• _Brief_
Lines that contain the string "segment" are the ones to list; copy all of them from the records.

• _Recorded information_
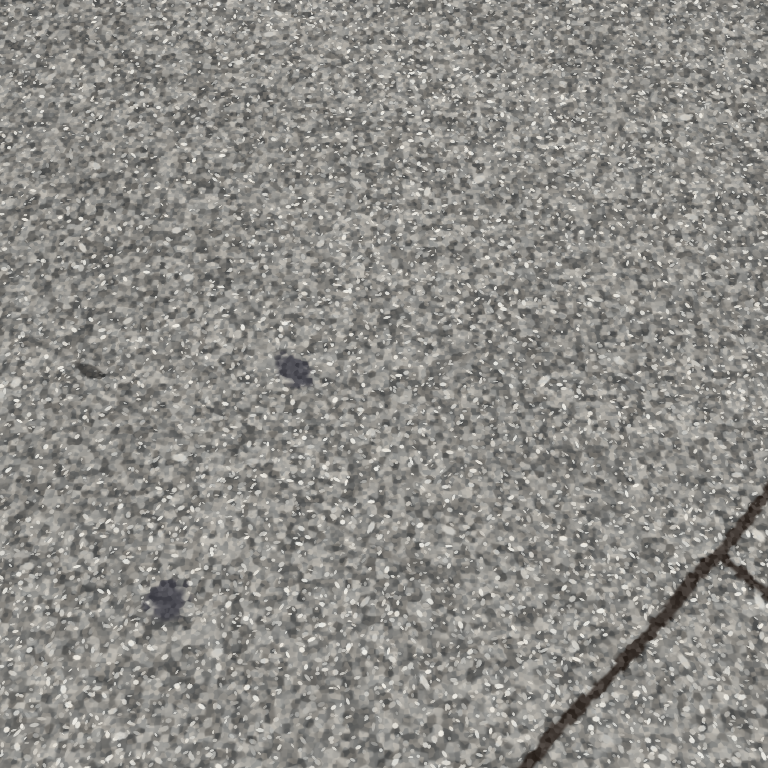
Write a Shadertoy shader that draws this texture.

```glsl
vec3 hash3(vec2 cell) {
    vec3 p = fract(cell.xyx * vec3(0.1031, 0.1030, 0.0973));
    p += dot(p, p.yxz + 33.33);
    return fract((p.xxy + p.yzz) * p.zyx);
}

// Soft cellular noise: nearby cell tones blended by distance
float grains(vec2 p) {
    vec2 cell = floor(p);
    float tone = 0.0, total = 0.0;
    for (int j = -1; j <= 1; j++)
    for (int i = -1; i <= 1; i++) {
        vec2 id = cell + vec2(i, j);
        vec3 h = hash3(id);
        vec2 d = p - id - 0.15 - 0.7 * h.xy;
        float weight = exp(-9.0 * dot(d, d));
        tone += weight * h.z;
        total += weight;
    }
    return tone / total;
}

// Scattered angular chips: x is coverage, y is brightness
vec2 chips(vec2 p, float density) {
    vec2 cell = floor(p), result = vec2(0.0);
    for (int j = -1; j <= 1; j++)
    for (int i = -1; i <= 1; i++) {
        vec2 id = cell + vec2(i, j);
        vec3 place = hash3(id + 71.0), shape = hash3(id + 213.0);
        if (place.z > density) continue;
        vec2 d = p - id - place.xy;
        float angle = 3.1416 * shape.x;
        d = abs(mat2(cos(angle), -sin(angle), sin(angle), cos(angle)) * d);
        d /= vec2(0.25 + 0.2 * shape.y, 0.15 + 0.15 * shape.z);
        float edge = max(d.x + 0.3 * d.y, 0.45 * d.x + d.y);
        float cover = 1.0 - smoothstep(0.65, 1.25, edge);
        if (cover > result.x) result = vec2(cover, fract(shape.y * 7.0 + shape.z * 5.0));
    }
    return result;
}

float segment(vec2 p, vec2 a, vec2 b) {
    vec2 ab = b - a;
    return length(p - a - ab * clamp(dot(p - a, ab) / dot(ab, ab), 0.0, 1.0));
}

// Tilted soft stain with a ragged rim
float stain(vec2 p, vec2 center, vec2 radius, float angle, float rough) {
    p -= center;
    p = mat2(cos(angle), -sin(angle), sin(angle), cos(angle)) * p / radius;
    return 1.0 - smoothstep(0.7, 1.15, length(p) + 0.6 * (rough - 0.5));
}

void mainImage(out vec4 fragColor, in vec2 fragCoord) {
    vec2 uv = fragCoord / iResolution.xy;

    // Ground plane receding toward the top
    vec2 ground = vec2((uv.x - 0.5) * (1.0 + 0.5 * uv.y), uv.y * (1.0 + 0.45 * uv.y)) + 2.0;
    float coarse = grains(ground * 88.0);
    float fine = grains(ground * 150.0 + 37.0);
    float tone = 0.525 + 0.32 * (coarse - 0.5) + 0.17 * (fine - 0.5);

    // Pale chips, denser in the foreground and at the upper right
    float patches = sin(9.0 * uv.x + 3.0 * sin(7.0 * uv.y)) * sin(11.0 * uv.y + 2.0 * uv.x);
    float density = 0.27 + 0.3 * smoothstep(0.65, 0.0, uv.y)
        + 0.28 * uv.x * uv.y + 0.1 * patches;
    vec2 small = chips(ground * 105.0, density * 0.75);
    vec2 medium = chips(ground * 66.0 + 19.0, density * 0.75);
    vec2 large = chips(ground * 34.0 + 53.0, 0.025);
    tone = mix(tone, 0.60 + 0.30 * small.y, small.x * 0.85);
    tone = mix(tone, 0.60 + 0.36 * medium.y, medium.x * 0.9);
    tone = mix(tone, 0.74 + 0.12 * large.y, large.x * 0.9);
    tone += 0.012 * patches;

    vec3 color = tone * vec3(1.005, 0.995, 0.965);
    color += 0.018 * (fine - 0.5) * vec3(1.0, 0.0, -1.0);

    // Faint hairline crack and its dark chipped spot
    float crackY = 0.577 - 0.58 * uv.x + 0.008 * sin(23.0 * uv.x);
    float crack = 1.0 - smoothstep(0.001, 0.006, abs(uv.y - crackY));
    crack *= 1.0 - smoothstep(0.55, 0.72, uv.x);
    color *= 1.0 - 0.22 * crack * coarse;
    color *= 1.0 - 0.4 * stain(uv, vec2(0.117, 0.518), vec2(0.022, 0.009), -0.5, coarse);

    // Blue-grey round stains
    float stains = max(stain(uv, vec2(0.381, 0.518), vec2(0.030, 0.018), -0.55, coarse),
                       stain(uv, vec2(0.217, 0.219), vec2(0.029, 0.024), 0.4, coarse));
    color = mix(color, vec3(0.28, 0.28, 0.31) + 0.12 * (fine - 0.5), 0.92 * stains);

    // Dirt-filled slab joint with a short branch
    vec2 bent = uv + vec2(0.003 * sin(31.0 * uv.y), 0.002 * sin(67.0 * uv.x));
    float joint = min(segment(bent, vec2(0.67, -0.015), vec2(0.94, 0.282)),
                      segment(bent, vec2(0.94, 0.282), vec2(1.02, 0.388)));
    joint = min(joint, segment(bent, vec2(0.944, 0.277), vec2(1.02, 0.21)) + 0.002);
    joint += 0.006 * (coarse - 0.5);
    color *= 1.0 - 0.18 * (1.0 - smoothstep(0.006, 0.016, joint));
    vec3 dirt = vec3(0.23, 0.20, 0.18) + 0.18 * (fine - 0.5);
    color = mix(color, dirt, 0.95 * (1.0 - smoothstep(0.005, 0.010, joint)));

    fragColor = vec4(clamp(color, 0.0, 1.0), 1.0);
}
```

• _Output of the exercise_
float segment(vec2 p, vec2 a, vec2 b) {
    float joint = min(segment(bent, vec2(0.67, -0.015), vec2(0.94, 0.282)),
                      segment(bent, vec2(0.94, 0.282), vec2(1.02, 0.388)));
    joint = min(joint, segment(bent, vec2(0.944, 0.277), vec2(1.02, 0.21)) + 0.002);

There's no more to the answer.